This is an ideal opportunity for the United States to assert our strength by supporting democratic values abroad. In his inaugural address, Trump said he wanted "friendship and goodwill with the nations of the world" while "understanding that it is the right of all nations to put their interests first." But at what point is respecting sovereignty enabling dictatorships? American interests are shaped by the principles of our founding: political freedom, free markets, and human rights. Conversely, the interests of China's Communist Party are the exact opposite. When these values come into conflict, as they have in Hong Kong, it's our responsibility to take a stand for freedom — even if those who need it aren't within our country's borders.

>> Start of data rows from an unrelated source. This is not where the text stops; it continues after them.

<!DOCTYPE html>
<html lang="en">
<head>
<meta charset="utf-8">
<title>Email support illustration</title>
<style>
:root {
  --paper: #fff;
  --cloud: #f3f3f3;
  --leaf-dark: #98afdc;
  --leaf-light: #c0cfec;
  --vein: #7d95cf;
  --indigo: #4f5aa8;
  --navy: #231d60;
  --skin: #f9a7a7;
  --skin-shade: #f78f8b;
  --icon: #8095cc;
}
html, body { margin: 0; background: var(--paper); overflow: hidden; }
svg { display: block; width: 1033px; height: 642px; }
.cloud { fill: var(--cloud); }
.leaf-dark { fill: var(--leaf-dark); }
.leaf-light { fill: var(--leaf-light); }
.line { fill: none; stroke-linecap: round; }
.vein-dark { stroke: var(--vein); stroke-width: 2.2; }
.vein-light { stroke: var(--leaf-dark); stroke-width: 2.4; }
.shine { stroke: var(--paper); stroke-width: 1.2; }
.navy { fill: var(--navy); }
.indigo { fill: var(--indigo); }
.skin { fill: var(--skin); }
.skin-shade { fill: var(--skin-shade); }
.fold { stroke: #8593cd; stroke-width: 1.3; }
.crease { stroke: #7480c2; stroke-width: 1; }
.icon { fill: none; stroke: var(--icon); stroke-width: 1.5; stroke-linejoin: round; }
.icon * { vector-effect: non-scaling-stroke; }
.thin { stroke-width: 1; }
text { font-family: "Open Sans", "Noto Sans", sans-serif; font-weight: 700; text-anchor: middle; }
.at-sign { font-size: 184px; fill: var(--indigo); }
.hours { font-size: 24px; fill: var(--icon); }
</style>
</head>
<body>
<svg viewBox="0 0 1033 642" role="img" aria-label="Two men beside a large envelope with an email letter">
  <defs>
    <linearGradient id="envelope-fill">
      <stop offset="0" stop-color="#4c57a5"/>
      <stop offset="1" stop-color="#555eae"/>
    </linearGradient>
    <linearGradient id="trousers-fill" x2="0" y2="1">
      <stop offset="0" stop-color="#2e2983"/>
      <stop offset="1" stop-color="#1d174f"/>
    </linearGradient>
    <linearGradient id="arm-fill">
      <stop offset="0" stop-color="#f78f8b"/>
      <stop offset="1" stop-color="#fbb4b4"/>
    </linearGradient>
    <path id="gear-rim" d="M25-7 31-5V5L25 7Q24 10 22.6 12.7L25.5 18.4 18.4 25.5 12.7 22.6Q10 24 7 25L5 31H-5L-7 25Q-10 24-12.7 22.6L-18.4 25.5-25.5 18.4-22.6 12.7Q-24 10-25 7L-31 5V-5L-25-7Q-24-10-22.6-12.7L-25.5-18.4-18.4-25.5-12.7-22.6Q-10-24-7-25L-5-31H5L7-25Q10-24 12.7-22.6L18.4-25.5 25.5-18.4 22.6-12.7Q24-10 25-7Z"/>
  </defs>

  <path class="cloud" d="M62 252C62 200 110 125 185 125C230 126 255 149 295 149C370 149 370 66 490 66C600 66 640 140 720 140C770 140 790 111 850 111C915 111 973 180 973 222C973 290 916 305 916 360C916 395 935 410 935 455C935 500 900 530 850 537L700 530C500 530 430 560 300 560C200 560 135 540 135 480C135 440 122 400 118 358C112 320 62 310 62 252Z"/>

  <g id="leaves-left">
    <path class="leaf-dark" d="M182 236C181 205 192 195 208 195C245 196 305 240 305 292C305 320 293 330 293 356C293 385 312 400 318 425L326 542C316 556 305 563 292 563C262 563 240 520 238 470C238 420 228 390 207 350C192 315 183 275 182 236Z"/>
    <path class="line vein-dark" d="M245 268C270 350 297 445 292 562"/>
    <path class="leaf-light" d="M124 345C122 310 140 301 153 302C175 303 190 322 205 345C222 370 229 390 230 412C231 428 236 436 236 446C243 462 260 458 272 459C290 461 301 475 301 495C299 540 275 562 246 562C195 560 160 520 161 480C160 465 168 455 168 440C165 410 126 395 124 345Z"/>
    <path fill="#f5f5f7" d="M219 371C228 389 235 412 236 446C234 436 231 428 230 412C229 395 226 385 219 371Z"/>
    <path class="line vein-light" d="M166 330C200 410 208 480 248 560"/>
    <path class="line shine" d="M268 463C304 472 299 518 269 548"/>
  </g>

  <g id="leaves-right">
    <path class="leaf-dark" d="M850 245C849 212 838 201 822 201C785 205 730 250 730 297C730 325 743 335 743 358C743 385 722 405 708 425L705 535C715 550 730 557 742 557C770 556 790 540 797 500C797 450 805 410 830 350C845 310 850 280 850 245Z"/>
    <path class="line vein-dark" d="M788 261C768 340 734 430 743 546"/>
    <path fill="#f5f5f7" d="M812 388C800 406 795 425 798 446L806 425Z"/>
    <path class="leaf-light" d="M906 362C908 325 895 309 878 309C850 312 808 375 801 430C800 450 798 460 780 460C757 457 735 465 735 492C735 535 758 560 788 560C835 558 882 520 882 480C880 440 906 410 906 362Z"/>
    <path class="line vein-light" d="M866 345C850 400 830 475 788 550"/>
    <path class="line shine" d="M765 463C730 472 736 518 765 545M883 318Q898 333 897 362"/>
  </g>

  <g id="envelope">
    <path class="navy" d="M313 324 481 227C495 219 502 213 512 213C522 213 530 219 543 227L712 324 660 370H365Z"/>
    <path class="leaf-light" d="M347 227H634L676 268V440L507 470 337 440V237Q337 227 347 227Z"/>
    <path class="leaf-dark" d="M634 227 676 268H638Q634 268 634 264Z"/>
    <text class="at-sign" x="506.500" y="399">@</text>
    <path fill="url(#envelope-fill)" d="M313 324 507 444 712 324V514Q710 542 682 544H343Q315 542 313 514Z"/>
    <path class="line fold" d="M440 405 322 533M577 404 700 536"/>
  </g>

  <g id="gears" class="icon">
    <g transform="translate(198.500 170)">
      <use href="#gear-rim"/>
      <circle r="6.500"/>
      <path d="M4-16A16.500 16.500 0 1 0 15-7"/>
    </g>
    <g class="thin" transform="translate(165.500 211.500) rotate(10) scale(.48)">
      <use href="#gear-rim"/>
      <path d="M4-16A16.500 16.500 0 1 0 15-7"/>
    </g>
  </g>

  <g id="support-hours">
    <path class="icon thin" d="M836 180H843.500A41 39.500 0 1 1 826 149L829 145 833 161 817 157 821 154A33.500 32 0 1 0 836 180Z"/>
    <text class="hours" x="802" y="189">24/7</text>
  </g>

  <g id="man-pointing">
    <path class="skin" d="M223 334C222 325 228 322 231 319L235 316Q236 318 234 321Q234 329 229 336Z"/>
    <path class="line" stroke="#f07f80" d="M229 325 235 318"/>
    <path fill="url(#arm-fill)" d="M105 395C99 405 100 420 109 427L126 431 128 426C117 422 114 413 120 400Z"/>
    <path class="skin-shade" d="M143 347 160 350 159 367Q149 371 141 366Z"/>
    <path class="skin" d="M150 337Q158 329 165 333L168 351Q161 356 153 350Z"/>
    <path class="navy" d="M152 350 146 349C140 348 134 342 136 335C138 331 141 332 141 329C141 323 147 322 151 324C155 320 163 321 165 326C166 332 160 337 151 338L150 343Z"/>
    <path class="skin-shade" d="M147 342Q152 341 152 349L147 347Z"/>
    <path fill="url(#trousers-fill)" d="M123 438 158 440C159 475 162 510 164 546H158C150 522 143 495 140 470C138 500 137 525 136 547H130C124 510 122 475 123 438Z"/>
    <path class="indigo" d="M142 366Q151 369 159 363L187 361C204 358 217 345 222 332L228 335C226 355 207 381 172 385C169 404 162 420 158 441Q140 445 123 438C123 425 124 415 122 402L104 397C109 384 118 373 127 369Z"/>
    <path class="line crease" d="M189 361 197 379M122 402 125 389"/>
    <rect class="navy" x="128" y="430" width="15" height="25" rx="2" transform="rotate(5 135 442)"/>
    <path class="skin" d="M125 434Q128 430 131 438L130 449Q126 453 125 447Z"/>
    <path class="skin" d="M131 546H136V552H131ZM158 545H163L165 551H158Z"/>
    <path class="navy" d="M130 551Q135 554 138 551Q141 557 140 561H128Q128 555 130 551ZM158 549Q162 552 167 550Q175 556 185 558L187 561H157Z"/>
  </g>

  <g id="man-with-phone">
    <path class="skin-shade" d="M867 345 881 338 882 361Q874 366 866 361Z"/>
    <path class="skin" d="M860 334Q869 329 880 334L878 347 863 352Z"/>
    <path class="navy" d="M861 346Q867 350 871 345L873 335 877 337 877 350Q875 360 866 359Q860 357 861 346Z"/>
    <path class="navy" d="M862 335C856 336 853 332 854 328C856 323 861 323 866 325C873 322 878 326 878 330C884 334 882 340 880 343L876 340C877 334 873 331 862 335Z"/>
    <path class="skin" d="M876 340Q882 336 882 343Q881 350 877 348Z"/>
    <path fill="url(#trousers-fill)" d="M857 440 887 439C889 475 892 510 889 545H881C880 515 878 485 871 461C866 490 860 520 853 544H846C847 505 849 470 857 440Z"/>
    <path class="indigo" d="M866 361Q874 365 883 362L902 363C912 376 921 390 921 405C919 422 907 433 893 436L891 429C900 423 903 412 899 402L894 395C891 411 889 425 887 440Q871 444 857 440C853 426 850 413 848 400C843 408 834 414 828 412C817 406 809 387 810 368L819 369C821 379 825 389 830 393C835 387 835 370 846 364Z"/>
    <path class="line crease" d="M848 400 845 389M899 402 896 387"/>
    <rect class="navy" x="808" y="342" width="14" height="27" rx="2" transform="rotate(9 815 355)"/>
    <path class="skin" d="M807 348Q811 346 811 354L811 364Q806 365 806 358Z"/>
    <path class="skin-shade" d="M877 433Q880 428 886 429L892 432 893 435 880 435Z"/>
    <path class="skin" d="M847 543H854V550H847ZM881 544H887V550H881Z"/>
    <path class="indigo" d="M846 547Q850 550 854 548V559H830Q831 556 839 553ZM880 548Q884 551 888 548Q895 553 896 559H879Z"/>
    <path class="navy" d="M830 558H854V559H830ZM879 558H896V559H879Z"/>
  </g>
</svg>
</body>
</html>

Of course, that's not a call for military action. Putting pressure on Hong Kong is a matter of rhetoric and positioning — vital tenets of effective diplomacy. When it comes to heavy-handed world powers, it's an approach that can really work. When the Solidarity movement began organizing against communism in Poland, President Reagan openly condemned the Soviet military's imposition of martial law. His administration's support for the pro-democracy movement helped the Polish people gain liberal reforms from the Soviet regime. Similarly, President Trump doesn't need to be overly cautious about retribution from Xi Jinping and the Chinese government. Open, strong support for democracy in Hong Kong not only advances America's governing principles, but also weakens China's brand of authoritarianism.

After creating a commission to study the role of human rights in U.S. foreign policy, Secretary of State Mike Pompeo wrote last month that the principles of our Constitution are central "not only to Americans," but to the rest of the world. He was right — putting "America First" means being the first advocate for freedom across the globe. Nothing shows the strength of our country more than when, in crucial moments of their own history, other nations find inspiration in our flag.

Let's join the people of Hong Kong in their defiance of tyranny.

Matt Liles is a writer and Young Voices contributor from Austin, Texas.

Summer is ending and fall is in the air. Before you know it, Christmas will be here, a time when much of the world unites to celebrate the love of family, the generosity of the human spirit, and the birth of the Christ-child in Bethlehem.

For one night only at the Kingsbury Hall in Salt Lake City, on December 7th, join internationally-acclaimed radio host and storyteller Glenn Beck as he walks you through tales of Christmas in the way that only he can. There will be laughs, and there might be a few tears. But at the end of the night, you'll leave with a warm feeling in your heart and a smile on your face.

Reconnect to the true spirit of Christmas with Glenn Beck, in a storytelling tour de force that you won't soon forget.

Get tickets and learn more about the event here.

The general sale period will be Friday, August 16 at 10:00 AM MDT. Stay tuned to for updates. We look forward to sharing in the Christmas spirit with you!